Journal: Current Treatment Options In Neurology, Volume 10, Issue 1, Jan 2008
According to a new, unifying view of the pathogenesis of Sturge-Weber syndrome and related syndromes, signs and symptoms all arise from localized primary venous dysplasia, with effects of venous hypertension transmitted to nearby areas via persisting communicating venous passageways and compensatory collateral venous channels. Port-wine stains result from a vascular disorder rather than a neural disorder. Symptoms depend upon the extent and location of the venous dysplasia. This hypothesis is supported by published data and by original observations and Doppler ultrasonographic studies of orbital venous flow in patients with the Sturge-Weber syndrome. This new understanding of underlying pathophysiology also elucidates the mechanism for tissue hypertrophy. Therapies aimed at obliterating port-wine stains to minimize the cosmetic blemish will reduce collateral venous blood-flow passageways.

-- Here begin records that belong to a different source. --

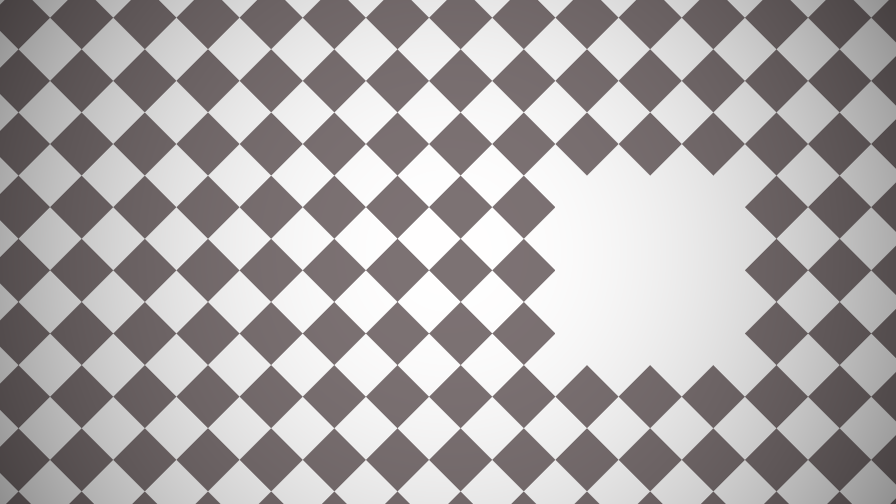
Reproduce this background procedurally as a Shadertoy shader.

```glsl
// A diamond lattice of warm grey on white with a three by three opening,
// shaded by a round vignette. Each square cell holds one diamond, cut by
// its L1 distance; cells inside the opening are left blank.

#define PERIOD 0.12533
#define FIRST_CENTRE vec2(0.0367, 0.0876)
#define HOLE_CENTRE vec2(10.0, 3.0)
#define HOLE_REACH 1.5
#define DIAMOND_COLOUR vec3(0.488, 0.447, 0.452)
#define PAPER_COLOUR vec3(1.0, 0.998, 0.998)
#define VIGNETTE_STRENGTH 0.42
#define VIGNETTE_POWER 2.2

// Signed distance to a diamond whose tips lie at the given radius
float diamondDistance(vec2 p, float radius) {
    return (abs(p.x) + abs(p.y) - radius) * 0.70711;
}

// Brightness falling away from the middle of the canvas
float vignette(vec2 fromCentre) {
    return 1.0 - VIGNETTE_STRENGTH * pow(length(fromCentre), VIGNETTE_POWER);
}

void mainImage(out vec4 fragColor, in vec2 fragCoord) {
    // Canvas height is one unit
    vec2 position = fragCoord / iResolution.y;
    vec2 fromCentre = (fragCoord - 0.5 * iResolution.xy) / iResolution.y;
    float pixel = 1.0 / iResolution.y;

    // Repeating cells
    vec2 lattice = (position - FIRST_CENTRE) / PERIOD;
    vec2 cell = floor(lattice + 0.5);
    vec2 local = (lattice - cell) * PERIOD;

    // Smooth diamond coverage
    float edge = diamondDistance(local, 0.5 * PERIOD);
    float coverage = clamp(0.5 - edge / pixel, 0.0, 1.0);

    // Blank opening
    vec2 holeOffset = abs(cell - HOLE_CENTRE);
    float outsideHole = step(HOLE_REACH, max(holeOffset.x, holeOffset.y));

    vec3 colour = mix(PAPER_COLOUR, DIAMOND_COLOUR, coverage * outsideHole);
    fragColor = vec4(colour * vignette(fromCentre), 1.0);
}
```
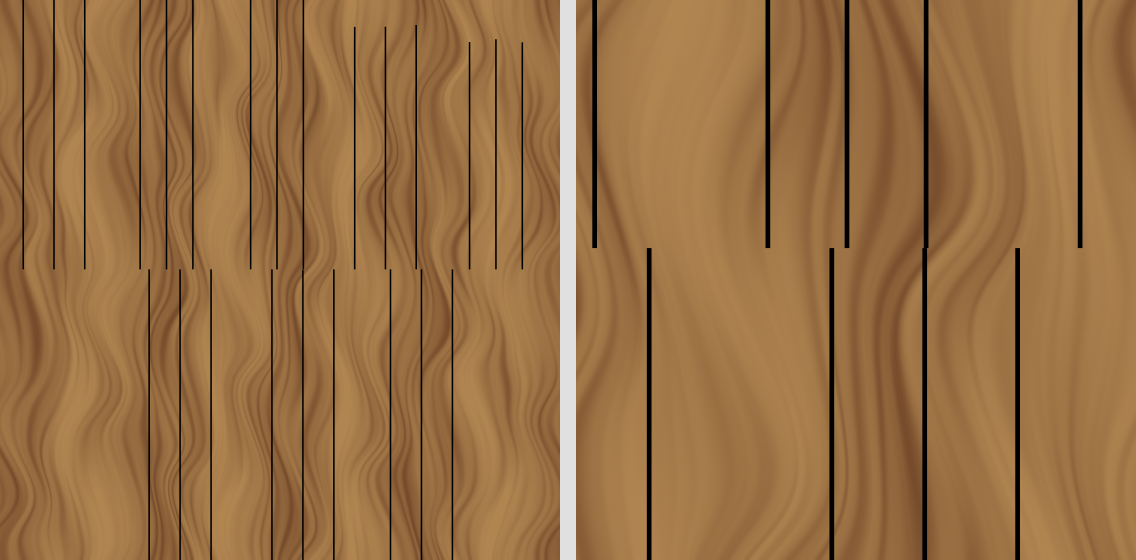
Left, the full canvas; right, a detail of the centre.
This texture is drawn by a WebGL 1 fragment shader. Its source:

```glsl
precision highp float;
// Warm wood panel with wavy vertical grain and two rows of black grooves in groups of three.
uniform vec2 u_resolution;

#define WOOD_DARK vec3(0.485, 0.320, 0.185)
#define WOOD_LIGHT vec3(0.690, 0.520, 0.315)
#define GROOVE_WIDTH 0.0028
#define JOINT_Y 0.519
#define RING_COUNT 52.0
#define RING_DEPTH 0.42
#define WARP 0.030
#define TONE_DEPTH 0.26
#define STREAK_DEPTH 0.045
#define TAU 6.2831853

// Layered sines, each bending the next; whole frequencies keep it seamless.
float waves(vec2 p, float seed) {
  float sum = 0.0;
  float amp = 1.0;
  for (int i = 1; i <= 5; i++) {
    float k = float(i);
    vec2 freq = vec2(k, mod(2.0 * k, 5.0) - 2.0);
    sum += amp * sin(TAU * dot(p, freq) + seed * (k + 0.37 * k * k) + 1.1 * sum);
    amp *= 0.7;
  }
  return sum / 1.5;
}

vec3 wood(vec2 p) {
  float x = p.x + WARP * waves(p * vec2(1.0, 2.0), 2.3);

  // Broad light and dark bands
  float tone = waves(vec2(4.0 * x, p.y), 3.1);

  // Growth rings of uneven spacing, stronger inside the dark bands
  float bend = 2.0 * waves(vec2(6.0 * x, p.y), 5.7);
  float ring = 0.5 + 0.5 * sin(TAU * RING_COUNT * x + bend);
  float fade = waves(vec2(5.0 * x, 2.0 * p.y), 8.2);
  float strength = clamp(0.6 - 0.45 * tone + 0.3 * fade, 0.08, 1.0);

  // Fine fibres
  float streak = waves(vec2(31.0 * x, 2.0 * p.y), 1.4);

  float shade = 0.68 + TONE_DEPTH * tone - RING_DEPTH * strength * ring * ring
              + STREAK_DEPTH * streak;
  return mix(WOOD_DARK, WOOD_LIGHT, clamp(shade, -0.1, 1.0));
}

// Coverage of a vertical groove at x, running from low to high
float groove(vec2 p, float x, float low, float high) {
  vec2 px = 1.0 / u_resolution;
  vec2 dist = vec2(abs(p.x - x) - 0.5 * GROOVE_WIDTH, max(low - p.y, p.y - high));
  vec2 cover = clamp(0.5 - dist / px, 0.0, 1.0);
  return cover.x * cover.y;
}

float grooves(vec2 p) {
  float mask = 0.0;
  for (int g = 0; g < 5; g++) {
    float k = float(g);

    // Upper row: five groups, the last two stopping short of the edge
    float upperX = 0.0964 + 0.1973 * k + 0.0042 * max(sin(TAU * k / 6.0), 0.0);
    float upperPitch = 0.0497 + 0.0052 * cos(TAU * k / 3.0);
    float upperEnd = k < 2.5 ? 1.1 : 0.953 - 0.026 * (k - 3.0);

    // Lower row: three groups
    float lowerX = 0.3216 + 0.2155 * k + 0.0038 * sin(TAU * k / 4.0);
    float lowerPitch = 0.0553;

    for (int j = -1; j <= 1; j++) {
      float side = float(j);
      float jitter = 0.003 * sin(2.0 * k + 2.5 * side);
      mask = max(mask, groove(p, upperX + side * upperPitch, JOINT_Y, upperEnd + jitter));
      if (g < 3) {
        mask = max(mask, groove(p, lowerX + side * lowerPitch, -0.1, JOINT_Y));
      }
    }
  }
  return mask;
}

void main() {
  vec2 uv = gl_FragCoord.xy / u_resolution;
  gl_FragColor = vec4(wood(uv) * (1.0 - grooves(uv)), 1.0);
}
```
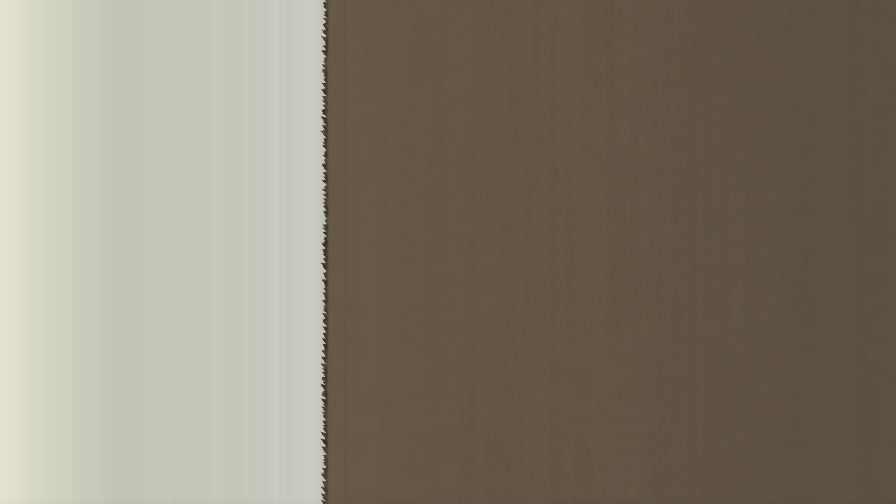
Give the GLSL for this texture, as a Shadertoy shader.

```glsl
// Brown woven cloth with a frayed left edge, lying on a pale ribbed backdrop.
// Smooth horizontal gradients carry the colour; hashed noise adds ribs and weave,
// and rows of slanted sawtooth threads form the fringe along the cloth's edge.

float hash(vec2 p) {
    vec3 q = fract(vec3(p.xyx) * 0.1031);
    q += dot(q, q.yzx + 33.33);
    return fract((q.x + q.y) * q.z);
}

float noise(vec2 p) {
    vec2 i = floor(p), f = fract(p);
    f = f * f * (3.0 - 2.0 * f);
    return mix(mix(hash(i), hash(i + vec2(1, 0)), f.x),
               mix(hash(i + vec2(0, 1)), hash(i + vec2(1, 1)), f.x), f.y);
}

// Soft vertical line of a given half width
float seam(float x, float at, float halfWidth) {
    return exp(-pow((x - at) / halfWidth, 2.0));
}

vec3 backdrop(vec2 uv) {
    vec3 color = mix(vec3(0.885, 0.885, 0.805), vec3(0.825, 0.825, 0.765),
                     smoothstep(0.0, 0.065, uv.x));
    color = mix(color, vec3(0.770, 0.772, 0.718), smoothstep(0.045, 0.14, uv.x));
    color = mix(color, vec3(0.785, 0.792, 0.750), smoothstep(0.20, 0.345, uv.x));

    // Broad and fine vertical ribs
    color += 0.014 * (noise(vec2(uv.x * 65.0, 3.0)) - 0.5);
    color += 0.010 * (noise(vec2(uv.x * 190.0, 8.0)) - 0.5);
    color -= 0.018 * seam(uv.x, 0.312, 0.001);

    // Contact shadow beside the cloth
    return color * (1.0 - 0.07 * smoothstep(0.351, 0.365, uv.x));
}

vec3 cloth(vec2 uv) {
    vec3 color = mix(vec3(0.405, 0.347, 0.278), vec3(0.386, 0.335, 0.268),
                     smoothstep(0.37, 0.56, uv.x));
    color = mix(color, vec3(0.362, 0.314, 0.250), smoothstep(0.54, 1.0, uv.x));

    // Fold lines, long streaks and fine weave
    color -= 0.014 * seam(uv.x, 0.385, 0.0012);
    color -= 0.008 * seam(uv.x, 0.775, 0.0012);
    color += 0.008 * (noise(vec2(uv.x * 110.0, uv.y * 2.0)) - 0.5);
    color += 0.006 * (noise(uv * vec2(40.0, 60.0)) - 0.5);
    color += 0.008 * (noise(uv * vec2(400.0, 225.0)) - 0.5);
    return color;
}

// Horizontal reach of the frayed threads at a point
float threadReach(vec2 uv, float count, float seed) {
    float along = uv.y * count + (uv.x - 0.364) * 150.0 + 0.6 * noise(vec2(uv.y * 23.0, seed));
    float tooth = fract(along);
    float tip = smoothstep(0.0, 0.25, tooth) * (1.0 - tooth);
    return tip * (0.35 + 0.65 * hash(vec2(floor(along), seed)));
}

void mainImage(out vec4 fragColor, in vec2 fragCoord) {
    vec2 uv = fragCoord / iResolution.xy;
    float soft = 0.75 / iResolution.x;

    // Two thread layers on a gently wandering hem
    float hem = 0.3645 + 0.0012 * (noise(vec2(uv.y * 14.0, 5.0)) - 0.5);
    float reach = max(threadReach(uv, 75.0, 2.0), 0.8 * threadReach(uv, 118.0, 7.0));
    float edge = hem - 0.0085 * reach;
    float cover = smoothstep(edge - soft, edge + soft, uv.x);

    // Dark, uneven shade within the fringe
    float fringe = 1.0 - smoothstep(hem - 0.0005, hem + 0.0035, uv.x);
    float strand = noise(vec2(uv.x * 260.0, uv.y * 150.0 + uv.x * 150.0));
    vec3 fabric = cloth(uv) * (1.0 - fringe * (0.12 + 0.38 * strand));

    vec3 color = mix(backdrop(uv), fabric, cover);

    // Slight dimming along the bottom border
    color *= 1.0 - 0.025 * (1.0 - smoothstep(0.0, 0.012, uv.y));
    fragColor = vec4(color, 1.0);
}
```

In some instances, this reduction may worsen blood stasis within the brain and potentially exacerbate neurologic symptoms.